PM Cameron announced plans to strip suspected Islamist militants of passports temporarily, to combat the threat posed by radicalized Britons returning from Syria and Iraq. Deborah Lutterbeck reports.

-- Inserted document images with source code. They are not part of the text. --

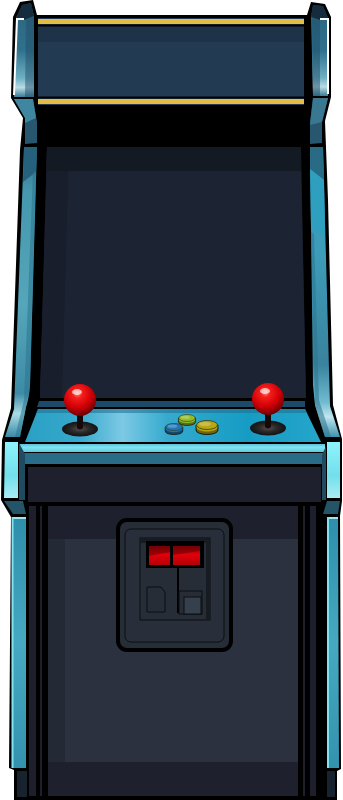
<!DOCTYPE html>
<html lang="en">
<head>
<meta charset="utf-8">
<title>Arcade cabinet</title>
<style>
:root{--paper:#fff;--ink:#000;--marquee:#223a52;--gold:#e3bd45;--screen:#1c2433;--screen-edge:#171c28;--body:#2b313e;--body-shade:#1f202d;--steel:#262d37;--steel-line:#0b0d11;--trim:#3aa3c0;--trim-light:#82edf8;--trim-mid:#2f83a3;--trim-dark:#1f4a66}
html,body{margin:0;background:var(--paper);overflow:hidden}
svg{display:block;width:343px;height:800px}
.ink{fill:var(--ink)}
.line{fill:none;stroke:var(--ink);stroke-width:2}
.body{fill:var(--body)}
.shade{fill:var(--body-shade)}
.steel{fill:var(--steel);stroke:var(--steel-line)}
.gold{fill:var(--gold)}
.shine{fill:none;stroke:#fff;stroke-width:2}
</style>
</head>
<body>
<svg viewBox="0 0 343 800" role="img" aria-label="Blue two-player arcade cabinet">
<defs>
<linearGradient id="cap" x1="0" y1="0" x2="0" y2="1">
<stop offset="0" stop-color="#1b3a50"/><stop offset=".14" stop-color="#2d6883"/><stop offset=".5" stop-color="#2f718d"/><stop offset=".8" stop-color="#6fb0c4"/><stop offset=".9" stop-color="#b9dbe4"/><stop offset="1" stop-color="#3a7c97"/>
</linearGradient>
<linearGradient id="side-left" x1="0" y1="0" x2="0" y2="1">
<stop offset="0" stop-color="#2d6c87"/><stop offset=".15" stop-color="#4597ad"/><stop offset=".55" stop-color="#55a6ba"/><stop offset=".85" stop-color="#3e8ba5"/><stop offset=".92" stop-color="#a9dbe6"/><stop offset="1" stop-color="#3a8ba6"/>
</linearGradient>
<linearGradient id="side-right" x1="0" y1="0" x2="0" y2="1">
<stop offset="0" stop-color="#2f93b4"/><stop offset=".35" stop-color="#3d9db9"/><stop offset=".75" stop-color="#3a829d"/><stop offset=".88" stop-color="#6fbbd0"/><stop offset=".93" stop-color="#c2e6ee"/><stop offset="1" stop-color="#3f93ae"/>
</linearGradient>
<linearGradient id="deck">
<stop offset="0" stop-color="#2aa0c4"/><stop offset=".18" stop-color="#35a9cc"/><stop offset=".33" stop-color="#7cc9e4"/><stop offset=".48" stop-color="#35aace"/><stop offset=".75" stop-color="#169cc4"/><stop offset="1" stop-color="#25a5ca"/>
</linearGradient>
<linearGradient id="lip" x1="0" y1="0" x2="0" y2="1">
<stop offset="0" stop-color="#58bfd6"/><stop offset=".4" stop-color="#7ee6f2"/><stop offset="1" stop-color="#62cbdc"/>
</linearGradient>
<linearGradient id="bumper" x1="0" y1="0" x2="0" y2="1">
<stop offset="0" stop-color="#8df4fb"/><stop offset=".6" stop-color="#73dfec"/><stop offset="1" stop-color="#a9eef4"/>
</linearGradient>
<linearGradient id="post" x1="0" y1="0" x2="0" y2="1">
<stop offset="0" stop-color="#2e8eab"/><stop offset=".5" stop-color="#46a9c1"/><stop offset="1" stop-color="#3492ae"/>
</linearGradient>
<radialGradient id="ball" cx=".42" cy=".3" r=".7">
<stop offset="0" stop-color="#ff8a80"/><stop offset=".2" stop-color="#f5201c"/><stop offset=".6" stop-color="#d40006"/><stop offset="1" stop-color="#6d0004"/>
</radialGradient>
<radialGradient id="base">
<stop offset="0" stop-color="#55504f"/><stop offset=".5" stop-color="#2b2828"/><stop offset="1" stop-color="#121314"/>
</radialGradient>
<linearGradient id="coin-light" x1="0" y1="0" x2="0" y2="1">
<stop offset="0" stop-color="#8c0005"/><stop offset=".45" stop-color="#e0000a"/><stop offset="1" stop-color="#b50008"/>
</linearGradient>
<g id="joystick">
<ellipse cy="29" rx="18" ry="7.5" fill="url(#base)"/>
<path d="M-3 12H3V28Q0 31-3 28Z" fill="#15090a"/>
<circle r="16" fill="url(#ball)"/>
<ellipse cx="-3" cy="-8" rx="5" ry="3" fill="#fff" opacity=".65"/>
</g>
<g id="button">
<path d="M-11 0V5C-11 11 11 11 11 5V0Z" fill="currentColor" stroke="#1c2a18"/>
<path d="M-11 2V5C-11 11 11 11 11 5V2C9 8-9 8-11 2Z" opacity=".4"/>
<ellipse rx="10.5" ry="4.5" fill="currentColor" stroke="#3a3a12" stroke-width=".8"/>
<ellipse cx="-2" cy="-1" rx="6" ry="2" fill="#fff" opacity=".25"/>
</g>
</defs>

<path id="silhouette" class="ink" d="M20 2 33 0 37 15H307L311 2 325 4 331 17V97L325 121 328 200 333 405 342 439V501L340 516 341 769 337 771V800H14V770L9 768 11 517 1 500 2 440 11 408 20 150 23 118 11 98 13 17Z"/>

<g id="marquee">
<rect x="38" y="18" width="266" height="87" fill="var(--marquee)"/>
<path d="M38 25H304V42H38Z" fill="#1f3348"/>
<rect class="gold" x="38" y="19" width="266" height="5"/>
<rect class="gold" x="38" y="99" width="266" height="5"/>
<path class="line" d="M38 25.5H304M38 97.5H304"/>
</g>

<g id="marquee-sides">
<path d="M22 5 31 3 34 16V97H14L16 18Z" fill="url(#cap)"/>
<path d="M22 5 31 3 34 16 24 20 16 18Z" fill="#142c3e"/>
<path d="M26 20 34 16V97H25Z" fill="#1f4d68" opacity=".5"/>
<path class="shine" d="M24 19H17L14 95"/>
<path d="M14 99H33L37 122V143L25 144V118Z" fill="#28566f"/>
<path d="M14 99H33L36 118 25 123 25 118Z" fill="#3f86a0"/>
<path d="M313 5 323 6 328 18V96H313L311 17Z" fill="url(#cap)"/>
<path d="M313 5 323 6 328 18 320 20 311 17Z" fill="#142c3e"/>
<path d="M312 18 320 20V96H313Z" fill="#1f4d68" opacity=".5"/>
<path class="shine" d="M320 19H328V94"/>
<path d="M313 98H328L322 122V143L310 144V122Z" fill="#28566f"/>
<path d="M313 98H328L322 122 310 125Z" fill="#3a7892"/>
</g>

<g id="screen">
<path d="M47 147H301L306 398H40Z" fill="var(--screen-edge)"/>
<path d="M47 171H301L306 398H40Z" fill="var(--screen)"/>
<path d="M47 147H69L62 398H40Z" fill="#181e2b"/>
<path d="M47 147H301V171H46Z" fill="#141a24"/>
<path d="M39 401H305V407H37Z" fill="#1c4a69"/>
</g>

<g id="cabinet-sides">
<path d="M24 147H37L30 386Q29 398 26 407L20 437H5L14 409Z" fill="url(#side-left)"/>
<path d="M24 147H37L36 172 23 182Z" fill="#25617c"/>
<path d="M33 172 36 171 30 386 26 407 20 437H15L24 400Z" fill="#2b7690" opacity=".55"/>
<path d="M310 147H323L330 406 340 437H325L315 405 313 385Z" fill="url(#side-right)"/>
<path d="M310 147H323L324 180 310 169Z" fill="#296a85"/>
<path d="M310 169 324 180 325 235 311 228Z" fill="#2e9fbe"/>
<path d="M311 232 314 234 319 400 331 437H325L315 405Z" fill="#2b7690" opacity=".55"/>
</g>

<g id="control-deck">
<path d="M38 409H305L321 442H25Z" fill="url(#deck)"/>
<path d="M38 409H305L307 413H36Z" fill="#1c6f90" opacity=".55"/>
<path d="M20 444H325V452H20Z" fill="url(#lip)"/>
<path d="M20 453H325V464H24Z" fill="#296c87"/>
<path class="line" d="M20 443H325M20 465H325"/>
<use href="#joystick" x="80" y="400"/>
<use href="#joystick" x="268" y="399"/>
<use href="#button" transform="translate(187 418) scale(.78)" color="#93bd27"/>
<use href="#button" transform="translate(174 427) scale(.8)" color="#1f78b8"/>
<use href="#button" transform="translate(207 425)" color="#b7a713"/>
</g>

<g id="bumpers">
<path d="M5 442H18V498H4Z" fill="url(#bumper)"/>
<path d="M19 443 25 454V500H19Z" fill="#1f4a60"/>
<path d="M4 501H23L26 514H13Z" fill="#235468"/>
<path d="M327 442H340V498H327Z" fill="url(#bumper)"/>
<path d="M326 446V500H322V455Z" fill="#1f4a60"/>
<path d="M327 501H340L338 514H323Z" fill="#235468"/>
</g>

<g id="front-panel">
<rect class="shade" x="28" y="467" width="293" height="35"/>
<rect class="shade" x="48" y="506" width="250" height="290"/>
<path class="body" d="M65 539H298V762H65Z"/>
<path d="M48 539H65V762H48Z" fill="#242936"/>
<path d="M29 506H36V796H29ZM40 506H42V796H40ZM310 506H316V796H310ZM303 506H305V796H303Z" fill="#1d202c"/>
<path d="M12 517H26V768H12Z" fill="url(#post)"/>
<path d="M13 518H26" stroke="#9be5f0" stroke-width="2"/>
<path d="M12.5 517V768" stroke="#80e4f0" stroke-width="2"/>
<path d="M327 517H338L339 768H327Z" fill="url(#post)"/>
<path d="M327 518H338" stroke="#9be5f0" stroke-width="2"/>
<path d="M328 517V768" stroke="#80e4f0" stroke-width="2"/>
<path d="M17 771H27V797H17ZM327 771H335V797H327Z" fill="#182330"/>
</g>

<g id="coin-door">
<rect x="118" y="520" width="113" height="130" rx="9" fill="var(--steel)" stroke="#000" stroke-width="4"/>
<rect x="125" y="529" width="99" height="113" rx="6" fill="#292f3a" stroke="#0b0d11"/>
<rect class="steel" x="140" y="538" width="70" height="82"/>
<path d="M140 538H210V620H206V543H140Z" fill="#171c23"/>
<rect class="ink" x="146" y="541" width="58" height="27"/>
<path d="M149 546H170V565H149ZM173 546H200V565H173Z" fill="url(#coin-light)"/>
<path d="M149 546H170V552L149 556ZM173 546H200V551L173 555Z" fill="#5d0004" opacity=".5"/>
<path class="line" d="M178 568V613"/>
<path class="steel" d="M147 587H161L165 592V612H147Z"/>
<rect class="steel" x="179" y="591" width="23" height="23"/>
<rect x="184" y="597" width="17" height="17" fill="#36404c" stroke="#0b0d11"/>
</g>
</svg>
</body>
</html>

Scenes from the front lines in Syria. Amateur video which can not be independently verified by Reuters shows rebel forces engaged in fierce fighting in suburban Damascus. Forces opposed to Syrian President Bashar al-Assad range from the western supported Free Syrian army to the Islamic State. An IS video released last month, purporting to show a man with a London accent man beheading a U.S. journalist, is now raising concerns that Britons fighting in the region could return and launch attacks on British soil. On Monday Prime Minister David Cameron announced plans to strip suspected Islamist militants of their passports temporarily, to combat the threat posed by radicalized Britons returning from Syria and Iraq.' (SOUNDBITE) (English) BRITISH PRIME MINISTER, DAVID CAMERON, SAYING: "It is abhorrent that people that declare their allegiance elsewhere are able to return to the United Kingdom and pose a threat to our national security. He also announced plans to expand police powers to address security concerns. (SOUNDBITE) (English) BRITISH PRIME MINISTER, DAVID CAMERON, SAYING: "The Home Secretary already has the discretion to issue, revoke and refuse passports under the royal prerogative if there is reason to believe that people are planning to take part in terrorist related activity. But when police suspect a traveler at the border, they are currently not able to apply for the royal prerogative and so only have limited stop and search powers. So we will introduce specific and targeted legislation to fill this gap" Officials estimate at least 500 Britons have traveled to Syria or Iraq. London's police believes some 250 have since returned.